• _Data extracts_
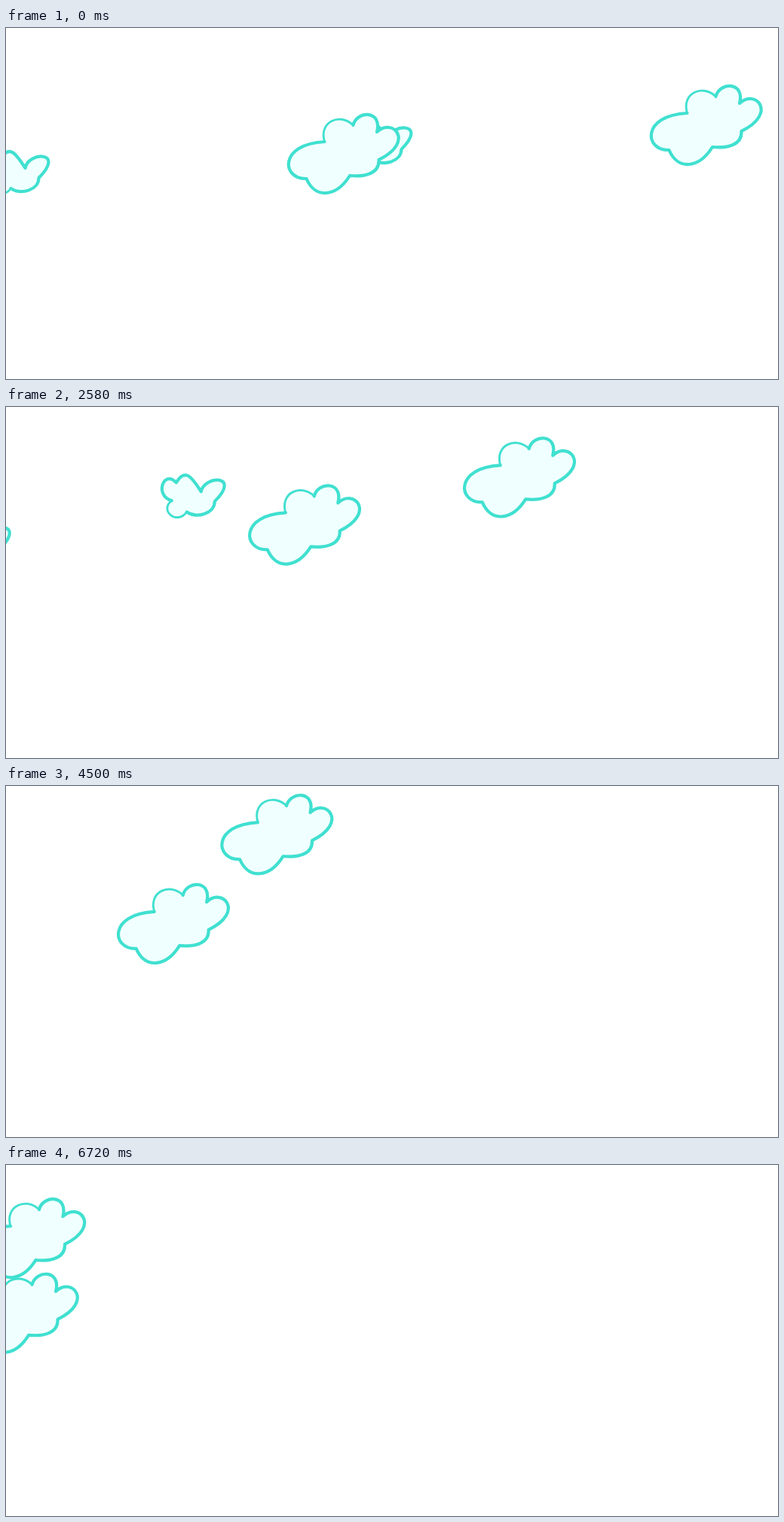
These frames come from a looping animation (1024x466 px, 6.78 s). An HTML page:

```html
<!DOCTYPE html>
<html lang="en">
<head>
<meta charset="utf-8">
<title>Drifting clouds</title>
<style>
  html, body { margin: 0; width: 100%; height: 100%; overflow: hidden; background: #fff; }
  svg { display: block; width: 100%; height: 100%; }
  path { fill: none; stroke: #40e0d0; stroke-linecap: round; stroke-linejoin: round; }
  .body { fill: #f0ffff; stroke: none; }
  .bold { stroke-width: 4.2; }
  .fine { stroke-width: 2.9; }
</style>
</head>
<body>
<svg viewBox="0 0 1024 466">
  <defs>
    <!-- One curve per lobe; the last lobe of each cloud has a finer line. -->
    <g id="pair">
      <g transform="translate(-607.5 -40)">
        <path class="body" d="M220 125C196 118 210 83 226 101C238 81 247 94 259 113C263 91 313 90 277 126C277 142 254 149 240 140C227 158 203 138 220 125"/>
        <path class="fine" d="M240 140C227 158 203 138 220 125"/>
        <path class="bold" d="M220 125C196 118 210 83 226 101C238 81 247 94 259 113C263 91 313 90 277 126C277 142 254 149 240 140"/>
      </g>
      <g transform="translate(-855.5 -75)">
        <path class="body" d="M942 91C947 71 981 71 973.5 100C994 80 1025 113 976 137C977 155 958 160 937.5 158C920 186 892 190 880 162C847 163 843 116 904 113C896 86 925 74 942 91"/>
        <path class="fine" d="M904 113C896 86 925 74 942 91"/>
        <path class="bold" d="M942 91C947 71 981 71 973.5 100C994 80 1025 113 976 137C977 155 958 160 937.5 158C920 186 892 190 880 162C847 163 843 116 904 113"/>
      </g>
    </g>
  </defs>
  <use id="upper" href="#pair"/>
  <use id="lower" href="#pair"/>
</svg>
<script>
  const LOOP = 6780, STEP = 60, SPAN = 720;

  // Waypoints of the large cloud's top left corner, one per SPAN.
  const routes = {
    upper: {
      x: [855, 825, 790, 685, 550, 422, 314, 200, 102, 1, -138],
      y: [75, 74, 54, 43, 37, 29, 10, 19, 28, 40, 49]
    },
    lower: {
      x: [374, 361, 354, 339, 305, 240, 168, 88, 23, -33, -90],
      y: [113, 114, 108, 104, 103, 114, 125, 141, 146, 144, 140]
    }
  };

  // Catmull-Rom curve through evenly spaced values.
  function glide(v, pos) {
    const i = Math.floor(pos), u = pos - i;
    const b = v[i], c = v[i + 1];
    const a = v[i - 1] ?? 2 * b - c, d = v[i + 2] ?? 2 * c - b;
    return b + u / 2 * (c - a + u * (2 * a - 5 * b + 4 * c - d + u * (3 * (b - c) + d - a)));
  }

  const begin = performance.now();

  function draw() {
    const t = Math.floor((performance.now() - begin) % LOOP / STEP) * STEP;
    for (const [id, { x, y }] of Object.entries(routes)) {
      const place = `translate(${glide(x, t / SPAN)} ${glide(y, t / SPAN)})`;
      document.getElementById(id).setAttribute('transform', place);
    }
    requestAnimationFrame(draw);
  }
  draw();
</script>
</body>
</html>
```
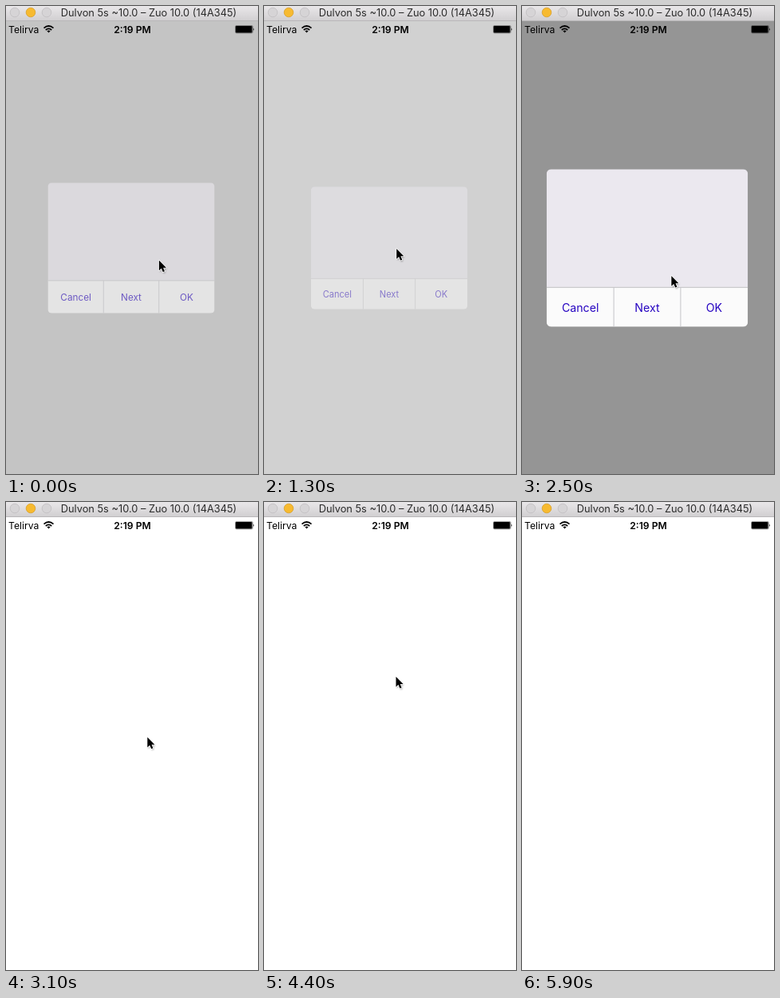
An HTML page for the animation above (6000 ms loop, 316 px wide and 586 px high).

```html
<!DOCTYPE html>
<html lang="en">
<head>
<meta charset="utf-8">
<title>Popup dialog</title>
<style>
html, body { margin: 0; width: 100%; height: 100%; overflow: hidden; background: #fff; }
svg { display: block; width: 316px; height: 586px; }
text { font-family: Inter, Roboto, sans-serif; text-anchor: middle; }
</style>
</head>
<body>
<svg viewBox="0 0 316 586">
  <defs>
    <linearGradient id="bar" x2="0" y2="1">
      <stop offset="0" stop-color="#e9e7e9"/>
      <stop offset="1" stop-color="#d0ced0"/>
    </linearGradient>
    <filter id="soft" x="-50%" y="-50%" width="200%" height="200%">
      <feGaussianBlur stdDeviation="1"/>
    </filter>
    <clipPath id="round"><rect x="-128" y="-100" width="256" height="200" rx="6"/></clipPath>
    <path id="arrow" d="M.5 .8V13.5L3.4 10.8L5.4 15.3L7.6 14.4L5.7 10H9.6Z"/>
  </defs>

  <rect width="316" height="586" fill="#fff"/>
  <rect id="dim" y="19" width="316" height="567"/>

  <g id="card">
    <g clip-path="url(#round)">
      <rect x="-128" y="-100" width="256" height="150" fill="#efecf3"/>
      <rect x="-128" y="50" width="256" height="50" fill="#fff"/>
      <path d="M-128 50H128M-42.5 50V100M42.5 50V100" stroke="#c6c6ca"/>
    </g>
    <g id="labels" font-size="14.4" fill="#2400c4"></g>
  </g>

  <rect width="316" height="19" fill="url(#bar)"/>
  <path d="M0 18.5H316" stroke="#b9b7b9"/>
  <g fill="#d6d4d6" stroke="#c0bec0" stroke-width=".8">
    <circle cx="11" cy="8" r="5.8"/>
    <circle cx="31" cy="8" r="5.8" fill="#f7ba30" stroke="#d9a02a"/>
    <circle cx="51" cy="8" r="5.8"/>
  </g>
  <text x="179" y="13" font-size="12.8" fill="#2a2a2a">Dulvon 5s ~10.0 – Zuo 10.0 (14A345)</text>

  <text x="3" y="34" font-size="12.2" style="text-anchor:start">Telirva</text>
  <g fill="none" stroke="#000" stroke-width="1.7">
    <path d="M47.5 27.6Q53.5 22.4 59.5 27.6M49.8 30Q53.5 26.8 57.2 30"/>
    <path d="M51.4 31.3Q53.5 29.6 55.6 31.3L53.5 33.6Z" fill="#000" stroke="none"/>
  </g>
  <text x="158.5" y="34" font-size="12.2" font-weight="600">2:19 PM</text>
  <rect x="287.5" y="24.5" width="22" height="9.4" rx="1.5" fill="none" stroke="#000" stroke-opacity=".45" stroke-width=".8"/>
  <rect x="288" y="25" width="20.6" height="8.4" rx=".8"/>
  <path d="M310.3 27.4Q312 29.2 310.3 31Z"/>

  <g id="cursor">
    <use href="#arrow" x="1" y="1.6" opacity=".4" filter="url(#soft)"/>
    <use href="#arrow" stroke="#fff" stroke-width="1.6" stroke-linejoin="round"/>
    <use href="#arrow"/>
  </g>
</svg>
<script>
const LOOP = 6000, STEP = 100, FADE = 180, TRAVEL = 300, CURSOR_END = 5600;
const $ = id => document.getElementById(id);

// Each showing of the dialog: when it opens and closes, and where the pointer taps
const shows = [
  { open: -95, close: 885, from: [180, 305], to: [228, 359] },
  { open: 1220, close: 2020, from: [155, 285], to: [216, 389] },
  { open: 2340, close: 2920, from: [150, 285], to: [217, 380] },
  { open: 3500, close: 4100, from: [155, 247], to: [226, 372] },
  { open: 4720, close: 5420, from: [165, 218], to: [226, 372] }
];

// Smooth 0 to 1 ramp
function ramp(t, start, length) {
  const p = Math.min(1, Math.max(0, (t - start) / length));
  return p * p * (3 - 2 * p);
}

const presence = t => shows.reduce(
  (sum, s) => sum + ramp(t, s.open, FADE) - ramp(t, s.close, FADE), 0);

function pointer(t) {
  return [0, 1].map(axis => shows.reduce((v, s, i) => {
    const next = shows[i + 1] || s;
    return v + (s.to[axis] - s.from[axis]) * ramp(t, s.open, TRAVEL)
             + (next.from[axis] - s.to[axis]) * ramp(t, s.close, TRAVEL);
  }, shows[0].from[axis]));
}

["Cancel", "Next", "OK"].forEach((name, i) => {
  const label = document.createElementNS("http://www.w3.org/2000/svg", "text");
  label.setAttribute("x", (i - 1) * 85);
  label.setAttribute("y", 81);
  label.textContent = name;
  $("labels").append(label);
});

function draw(time) {
  const t = Math.floor(time % LOOP / STEP) * STEP;
  const a = presence(t);
  const [x, y] = pointer(t);
  $("dim").setAttribute("opacity", .43 * a);
  $("card").setAttribute("opacity", a);
  $("card").setAttribute("transform", `translate(157 303) scale(${.6 + .4 * a})`);
  $("cursor").setAttribute("transform", `translate(${x} ${y})`);
  $("cursor").setAttribute("visibility", t < CURSOR_END ? "visible" : "hidden");
}

function tick() {
  draw(performance.now());
  requestAnimationFrame(tick);
}
tick();
</script>
</body>
</html>
```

• _Assignment_
Take each line of the material that contains the word "tick" and list it.

• _Answer for this exercise_
function tick() {
  requestAnimationFrame(tick);
tick();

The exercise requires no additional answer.